Coronavirus PCR test accuracy ‘may vary by time of day,’ new study finds
March 24, 2021 (LifeSiteNews) – The accuracy of coronavirus PCR tests “may vary by time of day,” according to a new study. In an analysis of 31,094 results from PCR throat swab tests, researchers from Vanderbilt University found “a two-fold variation in test sensitivity” based on the time that the swabs were administered.
Tests were most likely to come back positive when taken around 2 p.m., the researchers said in a pre-print paper published on medRxiv earlier this month. The skewed pattern “suggests a cyclic pattern in viral shedding, with a peak in the early afternoon,” they added.
“Such temporal considerations may be leveraged to maximize the effectiveness of non-pharmaceutical intervention strategies,” the authors commented. “That could entail emphasizing midday to early-afternoon masking at home while isolating,” Reuters said.
The Vanderbilt paper is the latest of several studies that have exposed significant accuracy issues of the “gold-standard” PCR testing method for coronavirus. Last year, a paper published in the BMJ reported that PCR throat swab tests may have a mere 32 percent sensitivity rate and nasal swabs might have only 63 percent accuracy.
A study highlighted by the U.S. Centers for Disease Control (CDC) in November likewise found that PCR tests missed nearly half of all positive Wuhan virus cases among students tested for the virus one time. Another pre-print article published in medRxiv in April said the PCR method may yield false negatives for up to 29 percent of patients.

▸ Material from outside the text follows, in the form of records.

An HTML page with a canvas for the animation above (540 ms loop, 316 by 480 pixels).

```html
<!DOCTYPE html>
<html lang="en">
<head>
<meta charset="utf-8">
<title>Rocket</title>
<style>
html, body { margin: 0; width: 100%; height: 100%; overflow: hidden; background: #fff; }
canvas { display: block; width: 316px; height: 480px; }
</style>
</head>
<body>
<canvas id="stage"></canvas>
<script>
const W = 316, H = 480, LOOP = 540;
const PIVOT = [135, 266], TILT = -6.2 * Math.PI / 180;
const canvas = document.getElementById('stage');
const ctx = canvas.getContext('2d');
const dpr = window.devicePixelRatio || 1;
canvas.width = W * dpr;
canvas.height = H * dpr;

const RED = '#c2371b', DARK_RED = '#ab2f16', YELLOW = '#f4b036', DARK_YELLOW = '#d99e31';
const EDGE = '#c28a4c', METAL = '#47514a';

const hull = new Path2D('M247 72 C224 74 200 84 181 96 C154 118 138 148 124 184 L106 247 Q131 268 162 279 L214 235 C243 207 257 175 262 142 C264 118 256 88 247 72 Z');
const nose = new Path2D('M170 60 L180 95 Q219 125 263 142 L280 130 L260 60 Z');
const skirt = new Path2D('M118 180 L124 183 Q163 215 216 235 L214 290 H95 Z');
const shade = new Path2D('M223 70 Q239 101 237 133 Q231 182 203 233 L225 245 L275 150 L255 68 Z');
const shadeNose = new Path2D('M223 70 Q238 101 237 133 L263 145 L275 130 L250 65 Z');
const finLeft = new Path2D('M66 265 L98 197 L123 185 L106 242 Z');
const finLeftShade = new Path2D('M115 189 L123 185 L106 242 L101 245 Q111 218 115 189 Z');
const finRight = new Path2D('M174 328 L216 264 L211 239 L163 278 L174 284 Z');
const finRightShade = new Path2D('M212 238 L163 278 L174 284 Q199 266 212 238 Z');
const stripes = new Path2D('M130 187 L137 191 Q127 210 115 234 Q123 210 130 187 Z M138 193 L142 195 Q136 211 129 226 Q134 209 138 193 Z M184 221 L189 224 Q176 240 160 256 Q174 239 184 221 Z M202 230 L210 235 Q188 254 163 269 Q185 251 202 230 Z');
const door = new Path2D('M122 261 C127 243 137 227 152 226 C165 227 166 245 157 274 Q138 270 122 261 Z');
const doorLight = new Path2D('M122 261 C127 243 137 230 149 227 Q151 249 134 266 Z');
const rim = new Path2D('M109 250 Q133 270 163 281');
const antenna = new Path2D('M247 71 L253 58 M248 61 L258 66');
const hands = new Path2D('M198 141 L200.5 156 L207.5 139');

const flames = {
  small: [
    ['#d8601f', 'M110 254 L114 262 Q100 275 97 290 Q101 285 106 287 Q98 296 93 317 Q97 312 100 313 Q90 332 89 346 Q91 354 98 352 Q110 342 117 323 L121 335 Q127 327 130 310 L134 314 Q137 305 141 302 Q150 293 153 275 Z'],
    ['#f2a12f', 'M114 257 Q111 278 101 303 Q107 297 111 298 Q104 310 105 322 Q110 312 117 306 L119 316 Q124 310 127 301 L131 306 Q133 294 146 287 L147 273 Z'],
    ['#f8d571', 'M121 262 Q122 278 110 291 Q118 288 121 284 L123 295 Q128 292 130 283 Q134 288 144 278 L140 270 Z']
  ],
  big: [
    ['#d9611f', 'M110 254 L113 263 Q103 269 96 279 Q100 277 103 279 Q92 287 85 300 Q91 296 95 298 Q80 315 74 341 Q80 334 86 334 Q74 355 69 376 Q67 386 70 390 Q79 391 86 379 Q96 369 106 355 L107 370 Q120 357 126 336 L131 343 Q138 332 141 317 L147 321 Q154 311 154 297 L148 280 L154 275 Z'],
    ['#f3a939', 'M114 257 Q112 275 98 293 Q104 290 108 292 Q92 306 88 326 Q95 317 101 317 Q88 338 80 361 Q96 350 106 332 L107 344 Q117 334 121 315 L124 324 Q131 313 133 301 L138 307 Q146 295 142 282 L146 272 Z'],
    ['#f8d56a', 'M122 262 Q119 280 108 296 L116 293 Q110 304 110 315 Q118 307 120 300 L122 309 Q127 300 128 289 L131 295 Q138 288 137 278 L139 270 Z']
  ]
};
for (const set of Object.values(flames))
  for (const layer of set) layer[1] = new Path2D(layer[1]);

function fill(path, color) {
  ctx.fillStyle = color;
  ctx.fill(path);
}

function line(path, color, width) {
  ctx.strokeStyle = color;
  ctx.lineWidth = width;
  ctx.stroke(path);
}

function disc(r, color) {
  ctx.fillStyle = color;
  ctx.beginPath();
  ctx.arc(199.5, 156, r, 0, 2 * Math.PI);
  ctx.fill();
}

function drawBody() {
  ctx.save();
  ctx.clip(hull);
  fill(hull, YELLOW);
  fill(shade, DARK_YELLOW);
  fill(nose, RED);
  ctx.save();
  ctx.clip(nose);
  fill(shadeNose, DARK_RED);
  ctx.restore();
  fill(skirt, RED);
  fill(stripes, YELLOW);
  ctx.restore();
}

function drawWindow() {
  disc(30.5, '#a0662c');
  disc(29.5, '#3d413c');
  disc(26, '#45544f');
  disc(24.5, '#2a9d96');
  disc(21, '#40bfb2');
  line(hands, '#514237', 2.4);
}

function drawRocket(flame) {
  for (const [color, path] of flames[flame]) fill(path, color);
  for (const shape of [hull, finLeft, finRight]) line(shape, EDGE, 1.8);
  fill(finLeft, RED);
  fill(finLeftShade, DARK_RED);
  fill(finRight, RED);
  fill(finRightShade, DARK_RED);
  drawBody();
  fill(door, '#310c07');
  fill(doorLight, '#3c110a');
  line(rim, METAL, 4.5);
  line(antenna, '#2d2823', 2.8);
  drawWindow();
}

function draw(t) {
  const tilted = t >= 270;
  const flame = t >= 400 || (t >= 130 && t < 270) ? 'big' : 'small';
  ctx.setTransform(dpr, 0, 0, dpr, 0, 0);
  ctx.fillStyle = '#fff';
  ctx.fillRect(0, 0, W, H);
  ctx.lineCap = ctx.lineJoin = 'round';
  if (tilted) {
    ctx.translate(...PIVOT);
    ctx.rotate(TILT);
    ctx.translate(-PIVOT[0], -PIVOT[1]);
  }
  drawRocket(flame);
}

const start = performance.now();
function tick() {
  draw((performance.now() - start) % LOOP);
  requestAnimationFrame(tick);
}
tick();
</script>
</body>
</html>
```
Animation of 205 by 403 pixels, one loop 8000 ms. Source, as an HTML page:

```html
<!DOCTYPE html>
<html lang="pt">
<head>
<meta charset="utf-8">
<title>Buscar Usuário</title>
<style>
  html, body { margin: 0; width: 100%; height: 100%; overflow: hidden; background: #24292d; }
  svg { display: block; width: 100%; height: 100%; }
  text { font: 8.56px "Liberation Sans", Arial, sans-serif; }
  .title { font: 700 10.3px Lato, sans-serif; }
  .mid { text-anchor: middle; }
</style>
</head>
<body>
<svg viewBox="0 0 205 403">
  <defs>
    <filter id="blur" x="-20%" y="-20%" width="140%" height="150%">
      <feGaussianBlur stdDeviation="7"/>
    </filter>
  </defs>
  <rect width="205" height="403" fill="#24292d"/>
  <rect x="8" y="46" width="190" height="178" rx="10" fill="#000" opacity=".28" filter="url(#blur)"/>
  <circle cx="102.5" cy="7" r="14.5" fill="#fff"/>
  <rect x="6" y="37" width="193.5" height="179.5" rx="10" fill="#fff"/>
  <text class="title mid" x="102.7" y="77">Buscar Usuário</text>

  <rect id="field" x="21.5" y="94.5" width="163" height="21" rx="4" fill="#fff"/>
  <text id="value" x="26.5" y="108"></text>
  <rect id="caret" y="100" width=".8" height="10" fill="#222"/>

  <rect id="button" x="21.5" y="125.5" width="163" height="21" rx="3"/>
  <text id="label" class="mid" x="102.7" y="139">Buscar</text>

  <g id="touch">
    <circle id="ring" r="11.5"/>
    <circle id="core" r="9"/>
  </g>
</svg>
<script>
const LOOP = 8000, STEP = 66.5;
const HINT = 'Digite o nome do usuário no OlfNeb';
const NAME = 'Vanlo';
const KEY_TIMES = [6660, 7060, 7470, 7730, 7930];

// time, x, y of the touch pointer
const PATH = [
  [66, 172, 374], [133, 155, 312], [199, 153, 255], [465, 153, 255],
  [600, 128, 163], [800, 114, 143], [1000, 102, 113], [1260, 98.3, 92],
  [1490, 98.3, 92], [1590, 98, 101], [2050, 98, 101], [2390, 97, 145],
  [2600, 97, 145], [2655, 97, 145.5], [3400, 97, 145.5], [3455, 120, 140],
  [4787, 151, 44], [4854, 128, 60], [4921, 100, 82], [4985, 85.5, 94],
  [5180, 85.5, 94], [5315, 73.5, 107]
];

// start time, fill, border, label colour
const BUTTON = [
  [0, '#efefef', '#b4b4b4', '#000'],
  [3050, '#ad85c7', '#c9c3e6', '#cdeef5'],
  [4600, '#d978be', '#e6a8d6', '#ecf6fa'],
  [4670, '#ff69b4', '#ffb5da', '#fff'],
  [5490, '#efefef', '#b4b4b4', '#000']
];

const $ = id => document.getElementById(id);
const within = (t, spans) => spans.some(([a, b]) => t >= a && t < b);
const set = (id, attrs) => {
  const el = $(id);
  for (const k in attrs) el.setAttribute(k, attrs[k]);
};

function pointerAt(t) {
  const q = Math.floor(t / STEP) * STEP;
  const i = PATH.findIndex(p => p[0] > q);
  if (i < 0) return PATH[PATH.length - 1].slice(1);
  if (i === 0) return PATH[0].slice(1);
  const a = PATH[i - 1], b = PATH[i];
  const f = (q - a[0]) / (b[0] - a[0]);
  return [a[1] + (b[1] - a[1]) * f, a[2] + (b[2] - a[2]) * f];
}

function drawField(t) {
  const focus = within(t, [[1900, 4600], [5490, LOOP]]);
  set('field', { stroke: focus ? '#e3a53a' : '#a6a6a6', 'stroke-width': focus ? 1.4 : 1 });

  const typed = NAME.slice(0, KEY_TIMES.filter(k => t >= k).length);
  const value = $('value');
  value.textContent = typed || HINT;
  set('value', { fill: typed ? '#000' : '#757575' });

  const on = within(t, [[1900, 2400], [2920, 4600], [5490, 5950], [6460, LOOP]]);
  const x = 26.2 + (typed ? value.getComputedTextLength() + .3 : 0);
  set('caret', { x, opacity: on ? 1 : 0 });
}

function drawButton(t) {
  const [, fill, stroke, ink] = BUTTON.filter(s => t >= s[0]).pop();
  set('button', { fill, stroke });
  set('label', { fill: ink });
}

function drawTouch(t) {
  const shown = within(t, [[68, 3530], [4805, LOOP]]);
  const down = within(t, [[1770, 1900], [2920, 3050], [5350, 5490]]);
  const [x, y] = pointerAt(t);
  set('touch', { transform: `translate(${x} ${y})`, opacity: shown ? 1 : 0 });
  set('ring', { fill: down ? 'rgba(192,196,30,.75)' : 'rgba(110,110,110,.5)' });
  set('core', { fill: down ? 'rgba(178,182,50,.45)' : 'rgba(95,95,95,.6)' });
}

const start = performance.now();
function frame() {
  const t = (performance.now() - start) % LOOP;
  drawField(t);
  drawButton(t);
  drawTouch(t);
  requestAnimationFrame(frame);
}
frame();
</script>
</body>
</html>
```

Leading scientists also have raised concerns about false positives from PCR tests. “The PCR-based system routinely reports positivity values exceeding the absurd, and these are accepted without comment,” Mike Yeadon, former vice president of coronavirus vaccine-maker Pfizer, has said. “This has been allowed to happen because the assumption is that PCR is high science and cannot be far wrong. Nothing can be further from the truth.”
Substantial accuracy issues also have been noted for other testing methods, as the CDC and U.S. Food and Drug Administration (FDA) have admitted.
Coronavirus tests nevertheless increasingly have become a mandatory precondition for returning to normal life. Test results have been required for in-person work, academic study – even off-campus – and essential medical treatment at hospitals in recent months.
Since January, Canadian officials repeatedly have detained citizens re-entering the country without PCR coronavirus test results.
“Our rights are slipping right before our eyes and our freedoms are being stripped,” said a pastor whose wife was detained in an undisclosed facility last month after she presented results from the wrong type of Wuhan virus test. “It’s time to wake up.”